This is a period of rapid change for the world. The economic expansion appears to be just getting under way. Why is it then that interest rates and stocks like metals and energy, which usually rise late in the economic cycle, are rising now? Could this mean that 22 years of lower trending interest rates, and the effects of constant derivative writing focused on those downward trending rates, is being reversed? If so, this means that assets which have been hypothecated to allow borrowers to borrow at tiny interest rates must be purchased to repay creditors. Could this be the reason that interest rates are rising so early in the economic cycle and commodity prices have begun to rise? Do bond buyers fear defaults among derivative holders? Or do they see the need to bail out certain derivative holders and are thus asking for much higher interest rates?
Most people will be saying US interest rates, which have skyrocketed in the last few weeks, have risen because those who will purchase US bonds to finance the deficit are demanding higher interest rates in order to buy an ever increasing flow of bonds being issued to finance the immense US budget deficits. Undoubtedly, this is part of the reason for higher rates. However, we should hope, even pray that derivative problems are not a big part of the reason for the rapid run up in rates. It may well turn out that they are rising partially in response to problems in the derivative markets where, to put it mildly, many participants have unbalanced portfolios. If we are correct about this, we can expect much higher prices for precious metals and a much lower dollar over the long run.

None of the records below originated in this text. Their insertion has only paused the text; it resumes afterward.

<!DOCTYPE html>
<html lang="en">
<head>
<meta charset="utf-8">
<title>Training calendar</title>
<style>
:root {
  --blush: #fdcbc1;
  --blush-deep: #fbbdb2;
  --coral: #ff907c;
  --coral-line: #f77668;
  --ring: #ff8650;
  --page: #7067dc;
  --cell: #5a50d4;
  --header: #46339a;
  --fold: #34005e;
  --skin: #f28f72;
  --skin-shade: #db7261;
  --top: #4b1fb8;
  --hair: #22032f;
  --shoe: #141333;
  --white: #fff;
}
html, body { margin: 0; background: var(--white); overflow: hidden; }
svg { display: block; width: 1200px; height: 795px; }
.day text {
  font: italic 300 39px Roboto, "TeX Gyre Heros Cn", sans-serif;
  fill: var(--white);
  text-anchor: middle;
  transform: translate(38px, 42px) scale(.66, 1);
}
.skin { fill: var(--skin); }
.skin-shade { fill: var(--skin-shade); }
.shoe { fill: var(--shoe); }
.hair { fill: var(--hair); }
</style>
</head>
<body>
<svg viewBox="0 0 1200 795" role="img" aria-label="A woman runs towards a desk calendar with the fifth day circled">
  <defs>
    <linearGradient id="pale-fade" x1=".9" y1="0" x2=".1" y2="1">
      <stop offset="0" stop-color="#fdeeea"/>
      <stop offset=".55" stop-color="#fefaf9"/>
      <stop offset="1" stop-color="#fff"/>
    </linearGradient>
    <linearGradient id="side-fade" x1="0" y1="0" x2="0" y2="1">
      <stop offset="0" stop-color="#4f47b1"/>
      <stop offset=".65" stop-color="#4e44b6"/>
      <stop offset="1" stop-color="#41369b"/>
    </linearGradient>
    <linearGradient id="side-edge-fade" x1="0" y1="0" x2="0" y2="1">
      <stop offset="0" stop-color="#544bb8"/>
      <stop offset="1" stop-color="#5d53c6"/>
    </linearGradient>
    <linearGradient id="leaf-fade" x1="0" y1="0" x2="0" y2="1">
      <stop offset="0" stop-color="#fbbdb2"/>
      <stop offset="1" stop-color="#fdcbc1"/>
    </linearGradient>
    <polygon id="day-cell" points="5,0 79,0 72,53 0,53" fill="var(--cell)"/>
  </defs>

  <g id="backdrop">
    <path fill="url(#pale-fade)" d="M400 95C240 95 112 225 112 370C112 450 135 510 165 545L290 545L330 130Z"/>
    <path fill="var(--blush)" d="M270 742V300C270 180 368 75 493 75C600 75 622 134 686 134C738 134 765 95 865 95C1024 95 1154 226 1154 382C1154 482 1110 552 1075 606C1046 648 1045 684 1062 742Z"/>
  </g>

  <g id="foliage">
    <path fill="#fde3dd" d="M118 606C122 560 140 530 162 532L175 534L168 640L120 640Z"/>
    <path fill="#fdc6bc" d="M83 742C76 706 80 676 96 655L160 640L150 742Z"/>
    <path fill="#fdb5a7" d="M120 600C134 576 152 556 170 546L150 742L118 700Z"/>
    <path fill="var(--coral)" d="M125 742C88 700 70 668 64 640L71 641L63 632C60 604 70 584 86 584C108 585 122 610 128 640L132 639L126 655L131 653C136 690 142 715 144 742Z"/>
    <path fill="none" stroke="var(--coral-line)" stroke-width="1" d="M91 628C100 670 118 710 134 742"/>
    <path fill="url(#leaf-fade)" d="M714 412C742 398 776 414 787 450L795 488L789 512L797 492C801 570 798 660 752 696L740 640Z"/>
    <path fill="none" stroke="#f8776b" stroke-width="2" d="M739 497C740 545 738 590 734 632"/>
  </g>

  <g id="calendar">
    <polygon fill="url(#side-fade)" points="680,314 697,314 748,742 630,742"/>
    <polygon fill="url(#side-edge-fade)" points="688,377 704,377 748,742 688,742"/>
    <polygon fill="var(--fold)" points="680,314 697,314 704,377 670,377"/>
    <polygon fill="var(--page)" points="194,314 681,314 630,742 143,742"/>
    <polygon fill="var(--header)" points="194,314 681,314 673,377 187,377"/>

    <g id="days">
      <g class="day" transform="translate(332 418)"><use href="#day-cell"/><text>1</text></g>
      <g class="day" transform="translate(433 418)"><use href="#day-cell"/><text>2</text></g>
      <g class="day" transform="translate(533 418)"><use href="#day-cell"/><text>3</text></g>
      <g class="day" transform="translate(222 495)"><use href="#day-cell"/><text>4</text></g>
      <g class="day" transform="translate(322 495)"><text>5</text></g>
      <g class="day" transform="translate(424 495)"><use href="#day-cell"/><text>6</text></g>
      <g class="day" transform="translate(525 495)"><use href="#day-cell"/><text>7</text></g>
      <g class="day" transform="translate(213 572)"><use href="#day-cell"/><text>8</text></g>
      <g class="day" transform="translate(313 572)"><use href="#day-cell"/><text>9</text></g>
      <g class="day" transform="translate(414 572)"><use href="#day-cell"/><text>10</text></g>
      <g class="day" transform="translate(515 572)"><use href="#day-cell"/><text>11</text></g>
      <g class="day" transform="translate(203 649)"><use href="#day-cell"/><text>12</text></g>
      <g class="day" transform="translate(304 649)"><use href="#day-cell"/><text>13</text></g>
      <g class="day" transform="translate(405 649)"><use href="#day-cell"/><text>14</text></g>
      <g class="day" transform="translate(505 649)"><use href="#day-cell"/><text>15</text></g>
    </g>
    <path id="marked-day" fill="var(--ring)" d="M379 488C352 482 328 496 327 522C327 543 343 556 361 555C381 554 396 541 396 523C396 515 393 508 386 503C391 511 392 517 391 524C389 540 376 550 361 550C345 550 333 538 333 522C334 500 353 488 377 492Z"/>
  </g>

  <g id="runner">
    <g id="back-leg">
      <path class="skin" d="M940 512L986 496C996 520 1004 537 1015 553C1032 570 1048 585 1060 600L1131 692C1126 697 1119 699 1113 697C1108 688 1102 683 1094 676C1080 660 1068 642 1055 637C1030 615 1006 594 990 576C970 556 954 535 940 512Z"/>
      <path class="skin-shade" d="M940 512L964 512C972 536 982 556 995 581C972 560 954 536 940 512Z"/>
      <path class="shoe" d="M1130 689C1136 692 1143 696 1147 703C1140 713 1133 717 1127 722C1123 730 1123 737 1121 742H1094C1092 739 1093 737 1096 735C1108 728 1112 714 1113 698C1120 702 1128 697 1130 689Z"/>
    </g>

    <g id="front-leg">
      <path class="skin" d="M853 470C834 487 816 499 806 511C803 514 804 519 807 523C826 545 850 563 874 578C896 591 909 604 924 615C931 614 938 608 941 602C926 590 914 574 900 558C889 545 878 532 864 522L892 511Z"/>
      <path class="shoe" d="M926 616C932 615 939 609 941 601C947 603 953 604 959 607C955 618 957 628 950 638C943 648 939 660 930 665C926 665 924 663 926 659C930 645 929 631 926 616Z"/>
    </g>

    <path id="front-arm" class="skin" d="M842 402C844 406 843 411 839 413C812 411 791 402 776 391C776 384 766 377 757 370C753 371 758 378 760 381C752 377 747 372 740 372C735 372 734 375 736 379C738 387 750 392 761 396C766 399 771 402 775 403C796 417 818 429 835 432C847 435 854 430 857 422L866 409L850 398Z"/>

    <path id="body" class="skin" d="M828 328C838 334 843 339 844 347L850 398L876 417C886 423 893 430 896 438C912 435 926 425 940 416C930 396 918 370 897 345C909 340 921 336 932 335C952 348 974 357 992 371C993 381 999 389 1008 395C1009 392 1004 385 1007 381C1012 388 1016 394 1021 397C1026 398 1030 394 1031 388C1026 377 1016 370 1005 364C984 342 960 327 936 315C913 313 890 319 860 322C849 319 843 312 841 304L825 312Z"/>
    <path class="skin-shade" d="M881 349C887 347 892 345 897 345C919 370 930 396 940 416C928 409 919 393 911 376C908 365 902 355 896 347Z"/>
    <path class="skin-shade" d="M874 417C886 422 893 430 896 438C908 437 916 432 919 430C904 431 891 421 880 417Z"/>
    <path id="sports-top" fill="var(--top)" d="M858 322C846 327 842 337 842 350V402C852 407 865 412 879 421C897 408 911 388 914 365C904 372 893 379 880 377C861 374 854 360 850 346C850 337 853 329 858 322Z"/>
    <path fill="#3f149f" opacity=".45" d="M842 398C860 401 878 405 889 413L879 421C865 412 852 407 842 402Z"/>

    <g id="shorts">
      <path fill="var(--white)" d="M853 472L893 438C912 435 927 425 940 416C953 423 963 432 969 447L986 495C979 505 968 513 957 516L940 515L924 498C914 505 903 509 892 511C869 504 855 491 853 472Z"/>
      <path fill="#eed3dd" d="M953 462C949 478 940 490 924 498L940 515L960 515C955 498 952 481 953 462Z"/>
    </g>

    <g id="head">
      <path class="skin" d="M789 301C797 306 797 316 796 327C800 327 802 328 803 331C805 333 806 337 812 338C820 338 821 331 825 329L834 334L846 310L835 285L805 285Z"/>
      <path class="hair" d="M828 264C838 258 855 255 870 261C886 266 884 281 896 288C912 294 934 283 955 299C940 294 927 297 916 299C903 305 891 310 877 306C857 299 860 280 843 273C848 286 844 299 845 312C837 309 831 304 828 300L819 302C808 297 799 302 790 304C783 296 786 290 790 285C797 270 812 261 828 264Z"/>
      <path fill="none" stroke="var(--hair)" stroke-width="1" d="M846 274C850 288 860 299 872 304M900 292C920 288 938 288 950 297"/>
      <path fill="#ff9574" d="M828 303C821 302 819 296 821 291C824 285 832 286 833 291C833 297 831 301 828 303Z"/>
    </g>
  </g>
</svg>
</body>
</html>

What about the dollar? In recent weeks it has risen a little versus the other major currencies, we see this as a normal consolidation pattern after a large decline. We believe that the dollar may well move sideways for a few more months. Longer term, in our opinion, there is no reason to believe that the dollar will not fall further. The problems surrounding the trade, the budget, and the balance of payments deficits, and continued economic dislocations will again come to global awareness and send the dollar lower.
The dollar has risen about 6% while interest rates on 10 year US Treasury paper have risen by a very large percentage. Ten year rates have gone from 3.15% to 4.5%, an increase of about 1.4% or over 40% higher than 3.15%. Why would a forty percent rise in 10-year rates lead to only a 6% rise in currency value? It is true that there are many other variables entering the valuation of a currency, but by any measure, the dollar has not done much rallying given the size of the interest rate increase. We expect a sideways dollar for a few more weeks or months and then another substantial decline in the US currency.
So this is what we think. Agree? Disagree? Please let us know if you wish to discuss anything in more detail.